It’s the Perfect Song! Or Is It?
Weddings are sentimental events. Special songs are a wonderful way to convey love and commitment, parental love and support or to carry a theme through an event. Choosing songs to make a statement should be done with care to make sure you are expressing exactly what you mean to say. As a vocalist, I’m a lyrics person. As much as I love music, I love the power of a great lyric more. I’d like to help you avoid some song choice hazards by sharing with you a few true stories about some interesting song choices for weddings. Some actually got played (years ago before I began working with clients) and others where I was able to gently steer clients to choose another song once we talked about the meaning they wanted to convey.
It has a great title – but titles can be deceiving
Choosing a song because of the title can be dangerous if you don’t actually read the lyrics or listen to the song first. Imagine the bride and groom, who in the heyday of Gloria Estefan and Miami Sound Machine chose the hit “Anything for You” as their first dance. The title sounds great! A wonderful sentiment for a newly married couple, that is, until you read the lyrics. “Anything for you, though you’re not here. Since you said we’re through, it seems like years.” I’m willing to bet that was not the message they meant to send about their relationship. Believe it or not, this actually got played. (I sang it, but I did question it at the time) I’m hoping they are still together. Whitney Houston’s song about infidelity, “Saving All My Love For You,” was another popular choice that was less than ideal for a bride and groom, unless maybe, that’s how they met?
The song has the perfect line – but beware of context
Hearing a reference to marriage in a song is enough to hook some people but it’s not always what you think. In the classic Motown song “Just My Imagination” by the Temptations, there is a line that says, “Soon we’ll be married and raise a family.” Sounds great, right? Perfect for a first dance song! Wrong. If you listen to the chorus, “But it was just my imagination running away with me.” And another line says, “But in reality, she doesn’t even know me” it becomes apparent that the song is about someone who is daydreaming at best and delusional at worst. While not exactly inappropriate, it just doesn’t represent the wonderful and very real relationship of the bride and groom.
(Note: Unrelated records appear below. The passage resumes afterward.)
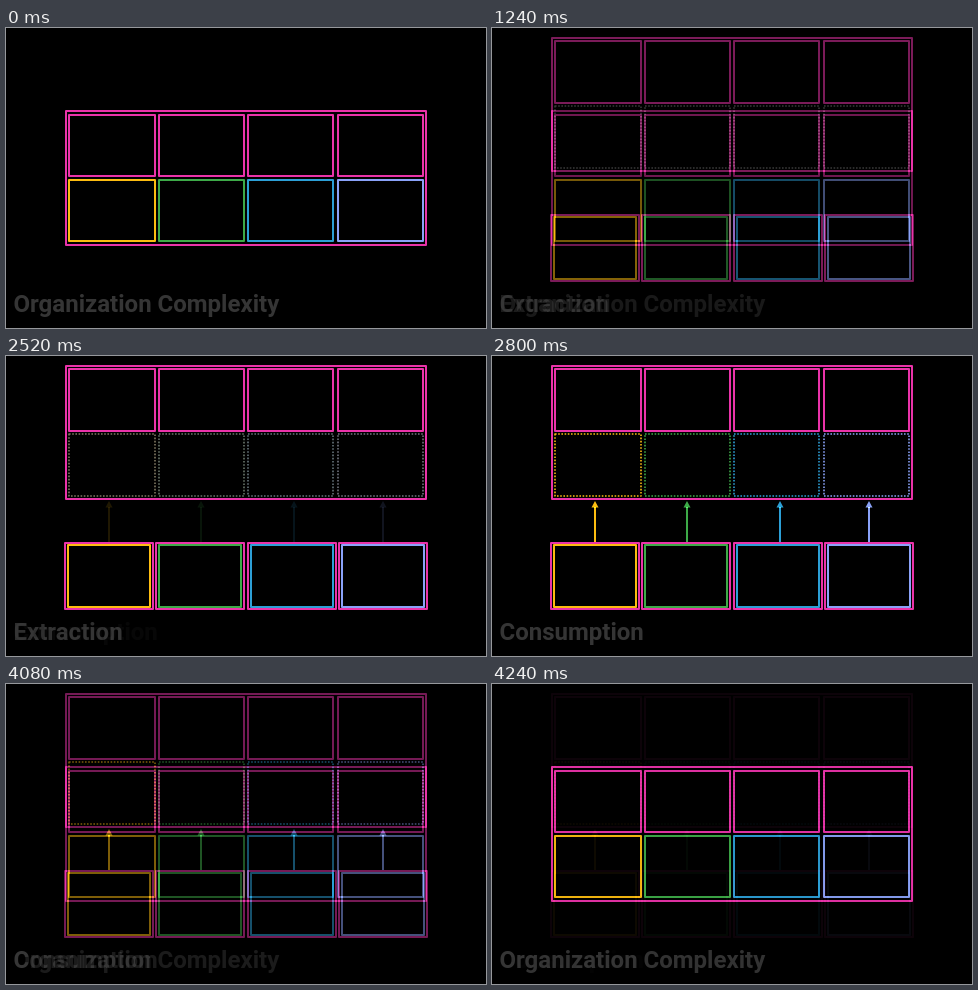
An HTML page with a canvas for the animation above (4320 ms loop, 480 by 300 pixels).

```html
<!DOCTYPE html>
<html>
<head>
<meta charset="utf-8">
<style>
html, body { margin: 0; height: 100%; overflow: hidden; background: #000; }
canvas { display: block; }
</style>
</head>
<body>
<canvas id="stage" width="480" height="300"></canvas>
<script>
const ctx = document.getElementById('stage').getContext('2d');
const LOOP = 4320, STEP = 40;
const PINK = '#ea33a9', GRAY = '#6c6c6c';
const COLORS = ['#fcbc10', '#3daa48', '#2c9fd6', '#8aa2f8'];
const TITLES = ['Organization Complexity', 'Extraction', 'Consumption'];
const CELL_X = [63, 153, 242, 332];
const SHELL_X = [59, 150, 242, 333];
const CORE_X = [62, 153, 245, 336];
const ARROW_X = [103, 195, 288, 377];
// Start and duration of each cross-fade
const FADES = [[1040, 380], [2480, 320], [3900, 360]];

const clamp = v => Math.max(0, Math.min(1, v));

function box(x, y, w, h, color) {
  ctx.strokeStyle = color;
  ctx.strokeRect(x, y, w, h);
}

function cells(y, h, color) {
  CELL_X.forEach((x, i) => box(x, y, i ? 85 : 86, h, color(i)));
}

function arrow(x, color) {
  ctx.fillStyle = color;
  ctx.fillRect(x - 1, 151, 2, 35);
  ctx.beginPath();
  ctx.moveTo(x, 145);
  ctx.lineTo(x + 3.5, 151.5);
  ctx.lineTo(x - 3.5, 151.5);
  ctx.fill();
}

function whole() {
  box(60, 83, 360, 134, PINK);
  cells(87, 61, () => PINK);
  cells(152, 61, i => COLORS[i]);
}

function split(connected) {
  box(60, 10, 360, 133, PINK);
  cells(13, 62, () => PINK);
  ctx.lineWidth = 1.6;
  ctx.setLineDash([1.6, 1.6]);
  cells(78, 62, i => connected ? COLORS[i] : GRAY);
  ctx.setLineDash([]);
  ctx.lineWidth = 2;
  COLORS.forEach((color, i) => {
    box(SHELL_X[i], 187, 88, 66, PINK);
    box(CORE_X[i], 189, 82, 62, color);
    if (connected) arrow(ARROW_X[i], color);
  });
}

function scene(i, alpha) {
  ctx.globalAlpha = alpha;
  if (i === 0) whole();
  else split(i === 2);
  ctx.fillStyle = '#353535';
  ctx.fillText(TITLES[i], 7.5, 284);
}

function draw(now) {
  // The last fade step holds until the loop restarts
  const t = Math.min(Math.floor(now % LOOP / STEP) * STEP, 4240);
  const pos = FADES.reduce((sum, [start, span]) => sum + clamp((t - start) / span), 0);
  ctx.globalCompositeOperation = 'source-over';
  ctx.globalAlpha = 1;
  ctx.fillStyle = '#000';
  ctx.fillRect(0, 0, 480, 300);
  ctx.globalCompositeOperation = 'lighter';
  ctx.lineWidth = 2;
  ctx.lineJoin = 'round';
  ctx.font = 'bold 24px Roboto, sans-serif';
  for (let i = 0; i <= 3; i++) {
    const alpha = 1 - Math.abs(pos - i);
    if (alpha > 0) scene(i % 3, alpha);
  }
}

const begin = performance.now();
function tick() {
  draw(performance.now() - begin);
  requestAnimationFrame(tick);
}
tick();
</script>
</body>
</html>
```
Your dad (mom, in laws, etc.) loves the song – but it might not be appropriate
Sometimes brides will choose a favorite song of their father’s for the father/daughter dance. One bride chose “The First Time Ever I Saw Your Face” by Roberta Flack. Again, the title could make one think of a father seeing his beautiful new baby girl for the first time. Unfortunately, that’s not what the song is about. By today’s standards the lyrics are pretty tame but they do paint a rather explicit picture. (This was also before I began working with clients and I was not at that event, but I do know that the band mercifully omitted the third verse because, well, it would have been creepy.) I can only imagine the uncomfortable shifting of guests in their seats waiting for the song to be over – at least the guests who knew what the song was about.
You Can Throw Caution to the Wind – Sometimes
Actually, you do have the power to choose any song you want for pretty much any special dance without fear – just explain it to your guests with a story beforehand. When I hear an unusual song choice, I will ask if there is a story behind it. I think a very important part of my job is to help a client express themselves through those song choices as well as protect them from embarrassment if they are unaware of questionable lyrics. If you want your first dance to be the song you first slow danced to and it happens to be a break-up song, it’s OK – just have the band tell the story as you and your spouse come to the dance floor. This protects you as well as the band from the unwarranted judgment of, “I can’t believe they played that song!” (Believe me, people talk) Sharing the meaning with the guests also adds a nice moment to the reception and you can all reminisce together.
My husband and I first slow danced to Smokey Robinson’s (or Linda Ronstadt’s) “Ooh Baby, Baby.” We did not dance to that song at our wedding mainly because the words were not what we wanted to hear at that moment. “I did you wrong. My heart went out to play but in the game I lost you. What a price to pay” did not exactly represent the idea of lifelong commitment we were going for. (In case you were wondering, we chose “Here and Now” by Luther Vandross performed by “Phoenix.”)
Whatever your song choices, I hope you will choose “Phoenix.” I look forward to helping you find your perfect song and working with you to plan the best possible music for your event.